Category Archives: Nostalgia

Shortwave Radio Recordings: Radio Baghdad, August 8, 1990

radio baghdad qsl

Many thanks to SWLing Post contributor, Al Quaglieri, who shares the following recording, QSL (above) and notes:

Here’s a nice recording I made of the first 13 minutes of Radio Baghdad’s English broadcast one day around August 8, 1990. It begins with some music and then there’s a newscast. For a couple of months, I sent such recordings down the phone line to CBS News in New York, who were eager to hear them. This, alas, is the only one I kept. Hard to believe it was nearly 26 years ago.

My how that does bring back memories! Thank you for sharing this excellent recording, Al!

Reminder: From The Radio Netherlands Archives Part 2

pcj(Source: PCJ Press Release)

August 21st and 22nd PCJ Radio International will present part 2 of From The Radio Netherlands Archives.

In the first program we played a mix bag of stuff. But in program two the focus will be on news and documentaries. You will hear Ginger Da Silva, Eric Beauchemin, Pete Myers and more.

There will be a special E-QSL issued for this program. PCJ Radio International’s partner stations will receive this program in two parts.
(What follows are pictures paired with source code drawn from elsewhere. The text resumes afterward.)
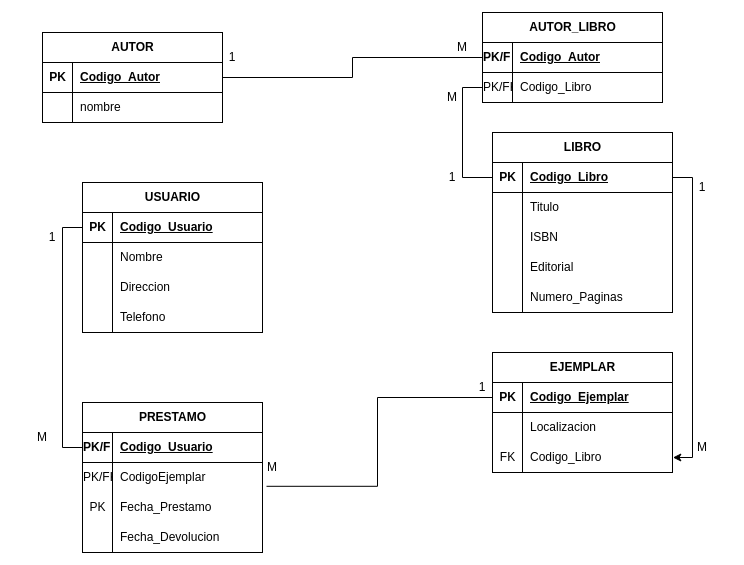
<!DOCTYPE html>
<html lang="es">
<head>
<meta charset="utf-8">
<title>Modelo relacional de biblioteca</title>
<style>
:root { --ink: #000; --paper: #fff; }
* { box-sizing: border-box; margin: 0; padding: 0; }
html, body { width: 744px; height: 565px; overflow: hidden; background: var(--paper); }
.diagram { position: relative; width: 744px; height: 565px; overflow: hidden; color: var(--ink); font: 12px/14px "Liberation Sans", Helvetica, Arial, sans-serif; }
.connectors { position: absolute; inset: 0; fill: none; stroke: var(--ink); stroke-width: 1; }
.connectors .arrow { fill: var(--ink); }
.entity { position: absolute; left: var(--x); top: var(--y); width: 181px; border: 1px solid var(--ink); background: var(--paper); }
.entity h2 { height: 30px; border-bottom: 1px solid var(--ink); font-size: 12px; line-height: 28px; text-align: center; }
.entity ul { list-style: none; }
.field { display: flex; height: 30px; line-height: 28px; }
.field:last-child { height: 29px; }
.key { flex: none; width: 30px; border-right: 1px solid var(--ink); text-align: center; overflow: hidden; white-space: nowrap; }
.key.wide { text-align: left; }
.key.wide span { display: block; width: 29px; overflow: hidden; }
.name { padding-left: 7px; white-space: nowrap; }
.primary { border-bottom: 1px solid var(--ink); font-weight: bold; }
.primary .name { text-decoration: underline; }
.primary .key.wide span { width: 28px; }
.cardinality { position: absolute; left: var(--x); top: var(--y); transform: translate(-50%, -50%); }
</style>
</head>
<body>
<main class="diagram">
  <svg class="connectors" width="744" height="565" viewBox="0 0 744 565" aria-hidden="true">
    <path d="M222 77.5H352.5V57.5H482"/>
    <path d="M482 87.5H462.5V177.5H492"/>
    <path d="M672 177.5H692.5V457.5H675"/>
    <path class="arrow" d="M674 457.5L681 454L679 457.5L681 461Z"/>
    <path d="M82 227.5H62.5V447.5H82"/>
    <path d="M266.5 486.3H377.5V397.5H492"/>
  </svg>

  <section class="entity" style="--x:42px;--y:32px">
    <h2>AUTOR</h2>
    <ul>
      <li class="field primary"><span class="key">PK</span><span class="name">Codigo_Autor</span></li>
      <li class="field"><span class="key"></span><span class="name">nombre</span></li>
    </ul>
  </section>

  <section class="entity" style="--x:482px;--y:12px">
    <h2>AUTOR_LIBRO</h2>
    <ul>
      <li class="field primary"><span class="key wide"><span>PK/FK</span></span><span class="name">Codigo_Autor</span></li>
      <li class="field"><span class="key wide"><span>PK/FK</span></span><span class="name">Codigo_Libro</span></li>
    </ul>
  </section>

  <section class="entity" style="--x:492px;--y:132px">
    <h2>LIBRO</h2>
    <ul>
      <li class="field primary"><span class="key">PK</span><span class="name">Codigo_Libro</span></li>
      <li class="field"><span class="key"></span><span class="name">Titulo</span></li>
      <li class="field"><span class="key"></span><span class="name">ISBN</span></li>
      <li class="field"><span class="key"></span><span class="name">Editorial</span></li>
      <li class="field"><span class="key"></span><span class="name">Numero_Paginas</span></li>
    </ul>
  </section>

  <section class="entity" style="--x:82px;--y:182px">
    <h2>USUARIO</h2>
    <ul>
      <li class="field primary"><span class="key">PK</span><span class="name">Codigo_Usuario</span></li>
      <li class="field"><span class="key"></span><span class="name">Nombre</span></li>
      <li class="field"><span class="key"></span><span class="name">Direccion</span></li>
      <li class="field"><span class="key"></span><span class="name">Telefono</span></li>
    </ul>
  </section>

  <section class="entity" style="--x:492px;--y:352px">
    <h2>EJEMPLAR</h2>
    <ul>
      <li class="field primary"><span class="key">PK</span><span class="name">Codigo_Ejemplar</span></li>
      <li class="field"><span class="key"></span><span class="name">Localizacion</span></li>
      <li class="field"><span class="key">FK</span><span class="name">Codigo_Libro</span></li>
    </ul>
  </section>

  <section class="entity" style="--x:82px;--y:402px">
    <h2>PRESTAMO</h2>
    <ul>
      <li class="field primary"><span class="key wide"><span>PK/FK</span></span><span class="name">Codigo_Usuario</span></li>
      <li class="field"><span class="key wide"><span>PK/FK</span></span><span class="name">CodigoEjemplar</span></li>
      <li class="field"><span class="key">PK</span><span class="name">Fecha_Prestamo</span></li>
      <li class="field"><span class="key"></span><span class="name">Fecha_Devolucion</span></li>
    </ul>
  </section>

  <span class="cardinality" style="--x:232px;--y:57px">1</span>
  <span class="cardinality" style="--x:462px;--y:47px">M</span>
  <span class="cardinality" style="--x:452px;--y:97px">M</span>
  <span class="cardinality" style="--x:452px;--y:177px">1</span>
  <span class="cardinality" style="--x:702px;--y:187px">1</span>
  <span class="cardinality" style="--x:702px;--y:447px">M</span>
  <span class="cardinality" style="--x:52px;--y:237px">1</span>
  <span class="cardinality" style="--x:42px;--y:437px">M</span>
  <span class="cardinality" style="--x:272px;--y:467px">M</span>
  <span class="cardinality" style="--x:482px;--y:387px">1</span>
</main>
</body>
</html>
The program will be presented by Paulette MacQuarrie.

Europe: 0600 to 0800UTC – Frequency 7780kHz
August 21, 2016

North America: 0100 to 0300UTC – Frequency 7570kHz
August 22, 2016

For more information contact PCJ at pcj@pcjmedia.com
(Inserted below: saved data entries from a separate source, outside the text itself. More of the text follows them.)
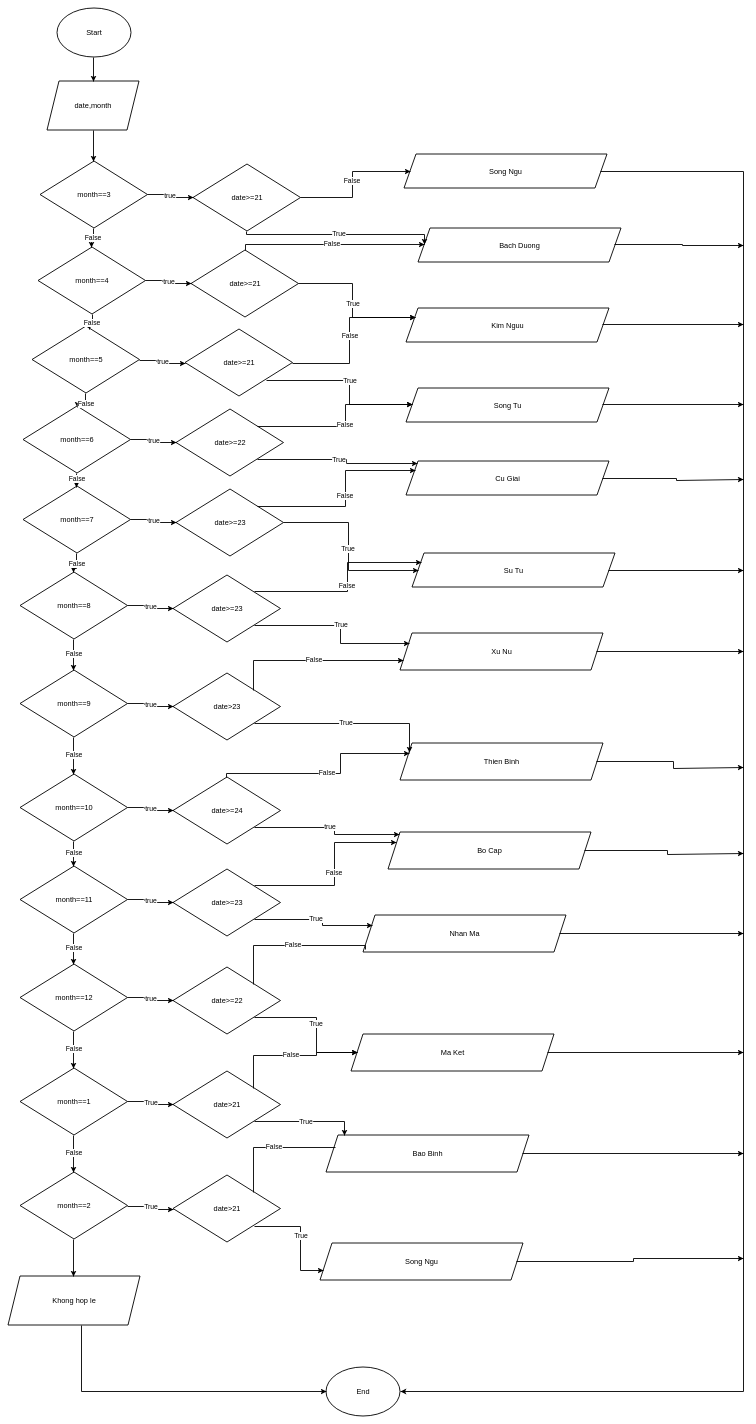
<!DOCTYPE html>
<html lang="vi">
<head>
<meta charset="utf-8">
<title>Date and month flowchart</title>
<style>
:root{--paper:#fff;--ink:#000}
*{box-sizing:border-box}
body{margin:0;background:var(--paper)}
.flowchart{position:relative;width:756px;height:1424px;overflow:hidden;background:var(--paper);color:var(--ink);font:7.4px/9px "Liberation Sans",Arial,sans-serif}
.node{position:absolute;display:grid;place-items:center;white-space:nowrap}
.node svg{position:absolute;left:0;top:0;width:100%;height:100%;overflow:visible;fill:var(--paper);stroke:var(--ink);stroke-width:.9}
.node span{position:relative}
.terminal{width:74px;height:49px}
.input{width:92px;height:49px}
.invalid{width:132px;height:49px}
.decision{width:108px;height:67px}
.output{width:203px;height:34px}
.output.tall{height:37px}
.edges{position:absolute;left:0;top:0;fill:none;stroke:var(--ink);stroke-width:.9}
.tag{position:absolute;transform:translate(-50%,-50%);background:var(--paper);font-size:6.8px;line-height:8px;white-space:nowrap}
</style>
</head>
<body>
<main class="flowchart">
<svg width="0" height="0" style="position:absolute" aria-hidden="true">
<defs>
<ellipse id="oval" cx="37" cy="24.5" rx="37" ry="24.5"/>
<polygon id="slant" points="12,0 92,0 80,49 0,49"/>
<polygon id="slant-wide" points="12,0 132,0 120,49 0,49"/>
<polygon id="diamond" points="54,0 107.5,33.5 54,67 0,33.5"/>
<polygon id="bar" points="12,0 203,0 191,34 0,34"/>
<polygon id="bar-tall" points="12,0 203,0 191,37 0,37"/>
<marker id="arrow" markerUnits="userSpaceOnUse" markerWidth="8" markerHeight="8" refX="6" refY="3" orient="auto"><path d="M0 0L6 3L0 6L1.5 3Z" fill="#000" stroke="none"/></marker>
<path id="yes" d="M0 0H16L18 1H28V3H46" marker-end="url(#arrow)"/>
</defs>
</svg>

<div class="node terminal" style="left:57px;top:8px"><svg><use href="#oval"/></svg><span>Start</span></div>
<div class="node input" style="left:47px;top:81px"><svg><use href="#slant"/></svg><span>date,month</span></div>

<div class="node decision" style="left:40px;top:161px"><svg><use href="#diamond"/></svg><span>month==3</span></div>
<div class="node decision" style="left:38px;top:247px"><svg><use href="#diamond"/></svg><span>month==4</span></div>
<div class="node decision" style="left:32px;top:326px"><svg><use href="#diamond"/></svg><span>month==5</span></div>
<div class="node decision" style="left:23px;top:406px"><svg><use href="#diamond"/></svg><span>month==6</span></div>
<div class="node decision" style="left:23px;top:486px"><svg><use href="#diamond"/></svg><span>month==7</span></div>
<div class="node decision" style="left:20px;top:572px"><svg><use href="#diamond"/></svg><span>month==8</span></div>
<div class="node decision" style="left:20px;top:670px"><svg><use href="#diamond"/></svg><span>month==9</span></div>
<div class="node decision" style="left:20px;top:774px"><svg><use href="#diamond"/></svg><span>month==10</span></div>
<div class="node decision" style="left:20px;top:866px"><svg><use href="#diamond"/></svg><span>month==11</span></div>
<div class="node decision" style="left:20px;top:964px"><svg><use href="#diamond"/></svg><span>month==12</span></div>
<div class="node decision" style="left:20px;top:1068px"><svg><use href="#diamond"/></svg><span>month==1</span></div>
<div class="node decision" style="left:20px;top:1172px"><svg><use href="#diamond"/></svg><span>month==2</span></div>

<div class="node decision" style="left:193px;top:164px"><svg><use href="#diamond"/></svg><span>date&gt;=21</span></div>
<div class="node decision" style="left:191px;top:250px"><svg><use href="#diamond"/></svg><span>date&gt;=21</span></div>
<div class="node decision" style="left:185px;top:329px"><svg><use href="#diamond"/></svg><span>date&gt;=21</span></div>
<div class="node decision" style="left:176px;top:409px"><svg><use href="#diamond"/></svg><span>date&gt;=22</span></div>
<div class="node decision" style="left:176px;top:489px"><svg><use href="#diamond"/></svg><span>date&gt;=23</span></div>
<div class="node decision" style="left:173px;top:575px"><svg><use href="#diamond"/></svg><span>date&gt;=23</span></div>
<div class="node decision" style="left:173px;top:673px"><svg><use href="#diamond"/></svg><span>date&gt;23</span></div>
<div class="node decision" style="left:173px;top:777px"><svg><use href="#diamond"/></svg><span>date&gt;=24</span></div>
<div class="node decision" style="left:173px;top:869px"><svg><use href="#diamond"/></svg><span>date&gt;=23</span></div>
<div class="node decision" style="left:173px;top:967px"><svg><use href="#diamond"/></svg><span>date&gt;=22</span></div>
<div class="node decision" style="left:173px;top:1071px"><svg><use href="#diamond"/></svg><span>date&gt;21</span></div>
<div class="node decision" style="left:173px;top:1175px"><svg><use href="#diamond"/></svg><span>date&gt;21</span></div>

<div class="node output" style="left:404px;top:154px"><svg><use href="#bar"/></svg><span>Song Ngu</span></div>
<div class="node output" style="left:418px;top:228px"><svg><use href="#bar"/></svg><span>Bach Duong</span></div>
<div class="node output" style="left:406px;top:308px"><svg><use href="#bar"/></svg><span>Kim Nguu</span></div>
<div class="node output" style="left:406px;top:388px"><svg><use href="#bar"/></svg><span>Song Tu</span></div>
<div class="node output" style="left:406px;top:461px"><svg><use href="#bar"/></svg><span>Cu Giai</span></div>
<div class="node output" style="left:412px;top:553px"><svg><use href="#bar"/></svg><span>Su Tu</span></div>
<div class="node output tall" style="left:400px;top:633px"><svg><use href="#bar-tall"/></svg><span>Xu Nu</span></div>
<div class="node output tall" style="left:400px;top:743px"><svg><use href="#bar-tall"/></svg><span>Thien Binh</span></div>
<div class="node output tall" style="left:388px;top:832px"><svg><use href="#bar-tall"/></svg><span>Bo Cap</span></div>
<div class="node output tall" style="left:363px;top:915px"><svg><use href="#bar-tall"/></svg><span>Nhan Ma</span></div>
<div class="node output tall" style="left:351px;top:1034px"><svg><use href="#bar-tall"/></svg><span>Ma Ket</span></div>
<div class="node output tall" style="left:326px;top:1135px"><svg><use href="#bar-tall"/></svg><span>Bao Binh</span></div>
<div class="node output tall" style="left:320px;top:1243px"><svg><use href="#bar-tall"/></svg><span>Song Ngu</span></div>

<div class="node invalid" style="left:8px;top:1276px"><svg><use href="#slant-wide"/></svg><span>Khong hop le</span></div>
<div class="node terminal" style="left:326px;top:1367px"><svg><use href="#oval"/></svg><span>End</span></div>

<svg class="edges" width="756" height="1424" aria-hidden="true">
<g transform="translate(.5 .5)">
<g id="month-to-date">
<use href="#yes" x="147" y="194"/><use href="#yes" x="145" y="280"/><use href="#yes" x="139" y="360"/><use href="#yes" x="130" y="439"/>
<use href="#yes" x="130" y="519"/><use href="#yes" x="127" y="605"/><use href="#yes" x="127" y="703"/><use href="#yes" x="127" y="807"/>
<use href="#yes" x="127" y="899"/><use href="#yes" x="127" y="997"/><use href="#yes" x="127" y="1101"/><use href="#yes" x="127" y="1206"/>
</g>
<g id="month-to-month" marker-end="url(#arrow)">
<path d="M93 57V81"/><path d="M93 130V161"/>
<path d="M93 228V238H91V247"/><path d="M92 314V325H89V329"/><path d="M85 393V405H77V407"/><path d="M76 473V487"/>
<path d="M76 553V568H73V572"/><path d="M73 639V670"/><path d="M73 737V774"/><path d="M73 841V866"/>
<path d="M73 933V964"/><path d="M73 1031V1068"/><path d="M73 1135V1172"/><path d="M73 1239V1276"/>
</g>
<g id="date-to-output" marker-end="url(#arrow)">
<path d="M300 197H352V171H410"/><path d="M246 231V234H424V244"/>
<path d="M245 250V244H424"/><path d="M298 283H352V317H415"/>
<path d="M292 363H349V317H415"/><path d="M266 380H349V404H412"/>
<path d="M257 426H345V404H412"/><path d="M257 459H346V463H417"/>
<path d="M257 506H345V470H415"/><path d="M283 522H348V570H418"/>
<path d="M254 591H347V562H421"/><path d="M254 625H340V643H409"/>
<path d="M253 690V660H403"/><path d="M254 723H409V752"/>
<path d="M226 777V773H340V753H409"/><path d="M254 827H334V834H399"/>
<path d="M254 885H334V842H396"/><path d="M254 919H322V925H372"/>
<path d="M254 1017H316V1052H357"/><path d="M253 1088V1055H316V1052H357"/>
<path d="M254 1121H344V1135"/><path d="M254 1226H300V1270H323"/>
</g>
<path d="M253 984V945H365V949M253 1192V1147H335"/>
<g id="output-to-end" marker-end="url(#arrow)">
<path d="M600 171H743V1391H400"/>
<path d="M614 244H682V245H743"/><path d="M602 324H743"/><path d="M602 404H743"/>
<path d="M602 478H676V480L743 479"/><path d="M608 570H743"/><path d="M596 651H743"/>
<path d="M596 761H673V768L743 767"/><path d="M584 850H667V854L743 853"/><path d="M559 933H743"/>
<path d="M547 1052H743"/><path d="M522 1153H743"/><path d="M516 1261H633V1258H743"/>
<path d="M81 1325V1391H326"/>
</g>
</g>
</svg>

<span class="tag" style="left:170px;top:196px">true</span>
<span class="tag" style="left:169px;top:282px">true</span>
<span class="tag" style="left:163px;top:362px">true</span>
<span class="tag" style="left:154px;top:441px">true</span>
<span class="tag" style="left:154px;top:521px">true</span>
<span class="tag" style="left:151px;top:607px">true</span>
<span class="tag" style="left:151px;top:705px">true</span>
<span class="tag" style="left:151px;top:809px">true</span>
<span class="tag" style="left:151px;top:901px">true</span>
<span class="tag" style="left:151px;top:999px">true</span>
<span class="tag" style="left:151px;top:1103px">True</span>
<span class="tag" style="left:151px;top:1207px">True</span>

<span class="tag" style="left:93px;top:238px">False</span>
<span class="tag" style="left:92px;top:323px">False</span>
<span class="tag" style="left:86px;top:404px">False</span>
<span class="tag" style="left:77px;top:479px">False</span>
<span class="tag" style="left:77px;top:564px">False</span>
<span class="tag" style="left:74px;top:654px">False</span>
<span class="tag" style="left:74px;top:755px">False</span>
<span class="tag" style="left:74px;top:853px">False</span>
<span class="tag" style="left:74px;top:948px">False</span>
<span class="tag" style="left:74px;top:1049px">False</span>
<span class="tag" style="left:74px;top:1153px">False</span>

<span class="tag" style="left:352px;top:181px">False</span>
<span class="tag" style="left:339px;top:234px">True</span>
<span class="tag" style="left:332px;top:244px">False</span>
<span class="tag" style="left:353px;top:304px">True</span>
<span class="tag" style="left:350px;top:336px">False</span>
<span class="tag" style="left:350px;top:381px">True</span>
<span class="tag" style="left:345px;top:425px">False</span>
<span class="tag" style="left:339px;top:460px">True</span>
<span class="tag" style="left:345px;top:496px">False</span>
<span class="tag" style="left:348px;top:549px">True</span>
<span class="tag" style="left:347px;top:586px">False</span>
<span class="tag" style="left:341px;top:625px">True</span>
<span class="tag" style="left:314px;top:660px">False</span>
<span class="tag" style="left:346px;top:723px">True</span>
<span class="tag" style="left:327px;top:773px">False</span>
<span class="tag" style="left:330px;top:827px">true</span>
<span class="tag" style="left:334px;top:873px">False</span>
<span class="tag" style="left:316px;top:919px">True</span>
<span class="tag" style="left:293px;top:945px">False</span>
<span class="tag" style="left:316px;top:1024px">True</span>
<span class="tag" style="left:291px;top:1055px">False</span>
<span class="tag" style="left:306px;top:1122px">True</span>
<span class="tag" style="left:274px;top:1147px">False</span>
<span class="tag" style="left:301px;top:1236px">True</span>
</main>
</body>
</html>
RFE and the 1956 Hungarian Revolution (Part 2)

HalliDial

Many thanks to Richard Cummings of the website, Cold War Radio Vignettes, who writes:

[F]or your weekend reading pleasure, Part Two, in which I briefly examine the background to and excerpts from the RFE controversial broadcasts:

https://coldwarradios.blogspot.de/2016/08/radio-free-europe-and-1956-hungarian_5.html

Many thanks for sharing, Richard!

August 21 & 22: From The Radio Netherlands Archives Part 2

pcj(Source: PCJ Press Release)

August 21st and 22nd PCJ Radio International will present part 2 of From The Radio Netherlands Archives.

In the first program we played a mix bag of stuff. But in program two the focus will be on news and documentaries. You will hear Ginger Da Silva, Eric Beauchemin, Pete Myers and more.

There will be a special E-QSL issued for this program. PCJ Radio International’s partner stations will receive this program in two parts.

The program will be presented by Paulette MacQuarrie.

Europe: 0600 to 0800UTC – Frequency 7570kHz
August 21, 2016

North America: 0100 to 0300UTC – Frequency 7780kHz
August 22, 2016

For more information contact PCJ at pcj@pcjmedia.com

Cold War Radio: The BBC’s plans in the event of nuclear war

BBC-AT-WAR

Many thanks to SWLing Post reader, William Lee, who shares this item from the BBC:

(Source: BBC News)

For the first time, the BBC has given detailed access to the plans it drew up in the Cold War for a Wartime Broadcasting System to operate in the event of nuclear war. Paul Reynolds, a former BBC diplomatic and foreign correspondent, has been studying the secrets of what was known as the “War Book”.

The War Book reveals a world of meticulous BBC planning. The Wartime Broadcasting System (WTBS) – referred to in the book as “Deferred Facilities” – would have operated from 11 protected bunkers spread across the UK.

Known as “Regional Seats of Government”, these would also have sheltered government ministers and staff from government departments during what is termed a “nuclear exchange”. The BBC had a studio in each, usually with five staff drawn mostly from nearby local radio stations.

The BBC’s headquarters would have been a bunker at the Engineering Training Department at Wood Norton in Worcestershire, where 90 BBC staff would have been assembled, including engineers, announcers, 12 news editors and sub-editors and ominously “two nominations from Religious Broadcasting”. Output would have been controlled by the government.

To keep the public amused during Armageddon, a collection of cassette tapes of old radio programmes including the Goon Show, Just a Minute and Round the Horne, was kept in a grey locker at Wood Norton. It was eventually realised, however, that these were redundant. If there had been a nuclear attack, radios would probably have been dependent on batteries and these would have needed to be conserved for news and important announcements.[…]

[Continue reading…]

Oh how I would love to read a copy of the “War Book”–! I hope, at some point, the BBC adds it to their online archives. Last year, we published a post with the actual statement the BBC would have broadcast in the event of a nuclear exchange. Click here to read the post.